“We’re very excited that Dr. Romer will be giving our distinguished lecture this year,” said Wendy Stock, the Initiative’s co-director and organizer of the event. “This is a crucial time for us to learn from Dr. Romer’s experience as we forge a path forward through the pandemic and its unprecedented economic impacts.”
Romer is the Class of 1957-Garff B. Wilson Professor of Economics at the University of California – Berkeley and former chair of the Council of Economic Advisers under President Barack Obama, during which time she had a front row seat for the Great Recession and the 2009 American Recovery and Reinvestment Act.
With lingering uncertainty about the economic impact of the COVID-19 pandemic and the rate of economic recovery, governments around the world have deployed mitigation efforts of historic proportions, Romer said.
“The COVID-19 pandemic has stressed the economy almost to its breaking point—dwarfing even the 2008 financial crisis in its economic devastation,” Romer said. “As in 2009, policymakers have sought to use fiscal policy—stimulus payments, business tax cuts, and increased unemployment insurance—to cushion the impact of the virus.”
In her lecture, Romer will compare the fiscal responses from 2009 and 2020 and will identify lessons for the future, providing an insider’s view of some of the missed opportunities for more effective fiscal policy in both occurrences.
“Apart from being a useful comparison, past recessions and depressions offer lessons on how to recover from the current crisis,” Romer said.
Romer, who received her Ph. D. from the Massachusetts Institute of Technology, is widely known for her research on the Great Depression and the volatile economy of the 1930s and ‘40s.
Romer was named as one of the early members to Obama’s financial recovery team following the 2008 presidential election. As chair of the Council of Economic Advisers, Romer was a member of the Obama’s Cabinet and was closely involved in developing the president’s plan for recovery from the financial crisis. In announcing her appointment in November 2008, Obama called Romer “one of the foremost experts on economic crises – and how to solve them.”
“Insights from top experts in fiscal policy like Dr. Romer can help Montanans devise effective and efficient policies to help us recover,” said Stock. “This is a crucial time for learning from experience.”

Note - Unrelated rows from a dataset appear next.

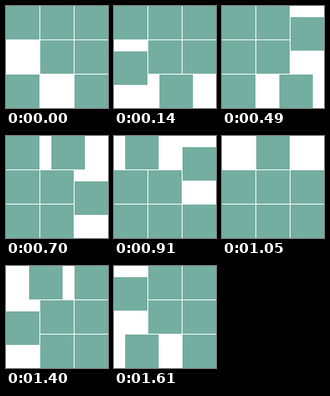
Recreate the animation shown at these times as an HTML page. Size 128 by 128 pixels, loop 1680 ms.

```html
<!DOCTYPE html>
<html lang="en">
<head>
<meta charset="utf-8">
<title>Sliding tiles</title>
<style>
html, body { margin: 0; width: 100%; height: 100%; overflow: hidden; background: #fff; }
svg { display: block; width: 100vw; height: 100vh; }
</style>
</head>
<body>
<svg id="stage" viewBox="0 0 128 128" fill="#74aea0" shape-rendering="crispEdges"></svg>
<script>
const SIZE = 42, PITCH = 43, STEP = 70, STEPS_PER_MOVE = 3;

// Cells are numbered 0-8 by row; each phase slides two tiles, [from, to].
const PHASES = [
  [[6, 3], [8, 7]],
  [[5, 8], [7, 6]],
  [[2, 5], [8, 7]],
  [[1, 2], [5, 8]],
  [[0, 1], [2, 5]],
  [[3, 0], [1, 2]],
  [[0, 1], [6, 3]],
  [[3, 0], [7, 6]]
];
const LOOP = PHASES.length * STEPS_PER_MOVE * STEP;

const stage = document.getElementById("stage");
const tiles = Array.from({ length: 7 }, () => {
  const rect = document.createElementNS("http://www.w3.org/2000/svg", "rect");
  rect.setAttribute("width", SIZE);
  rect.setAttribute("height", SIZE);
  return stage.appendChild(rect);
});

const col = cell => cell % 3;
const row = cell => Math.floor(cell / 3);
const slide = (a, b, k) => Math.round(PITCH * (a + (b - a) * k));

function render(ms) {
  const step = Math.floor((ms % LOOP) / STEP);
  const moves = PHASES[Math.floor(step / STEPS_PER_MOVE)];
  const k = (step % STEPS_PER_MOVE) / STEPS_PER_MOVE;
  const busy = moves.flat();
  const still = [...Array(9).keys()].filter(c => !busy.includes(c)).map(c => [c, c]);
  [...still, ...moves].forEach(([from, to], i) => {
    tiles[i].setAttribute("x", slide(col(from), col(to), k));
    tiles[i].setAttribute("y", slide(row(from), row(to), k));
  });
}

const start = performance.now();
function tick() {
  render(performance.now() - start);
  requestAnimationFrame(tick);
}
tick();
</script>
</body>
</html>
```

Before heading to the nation’s capital, Romer spent a decade as the Class of 1957-Garff B. Wilson Professor of Economics at UC Berkeley. Previously, she taught economics and public affairs as an assistant professor at Princeton University’s Woodrow Wilson School of Public and International Affairs.
Among her many honors, Romer is the recipient of the John Simon Guggenheim Memorial Foundation Fellowship, the Alfred P. Sloan Research Fellowship, the National Science Foundation’s Presidential Young Investigator Award and the Distinguished Teaching Award at UC Berkeley.
Prior to her presidential appointment, she was co-director of the Program in Monetary Economics at the National Bureau of Economic Research and served as vice president of the American Economic Association.
The Initiative’s previous distinguished lectures were presented in 2018 by Angus Deaton Nobel Laureate in Economics, and in 2019 by Daron Acemoglu, MIT professor and author of New York Times bestseller, “Why Nations Fail.” •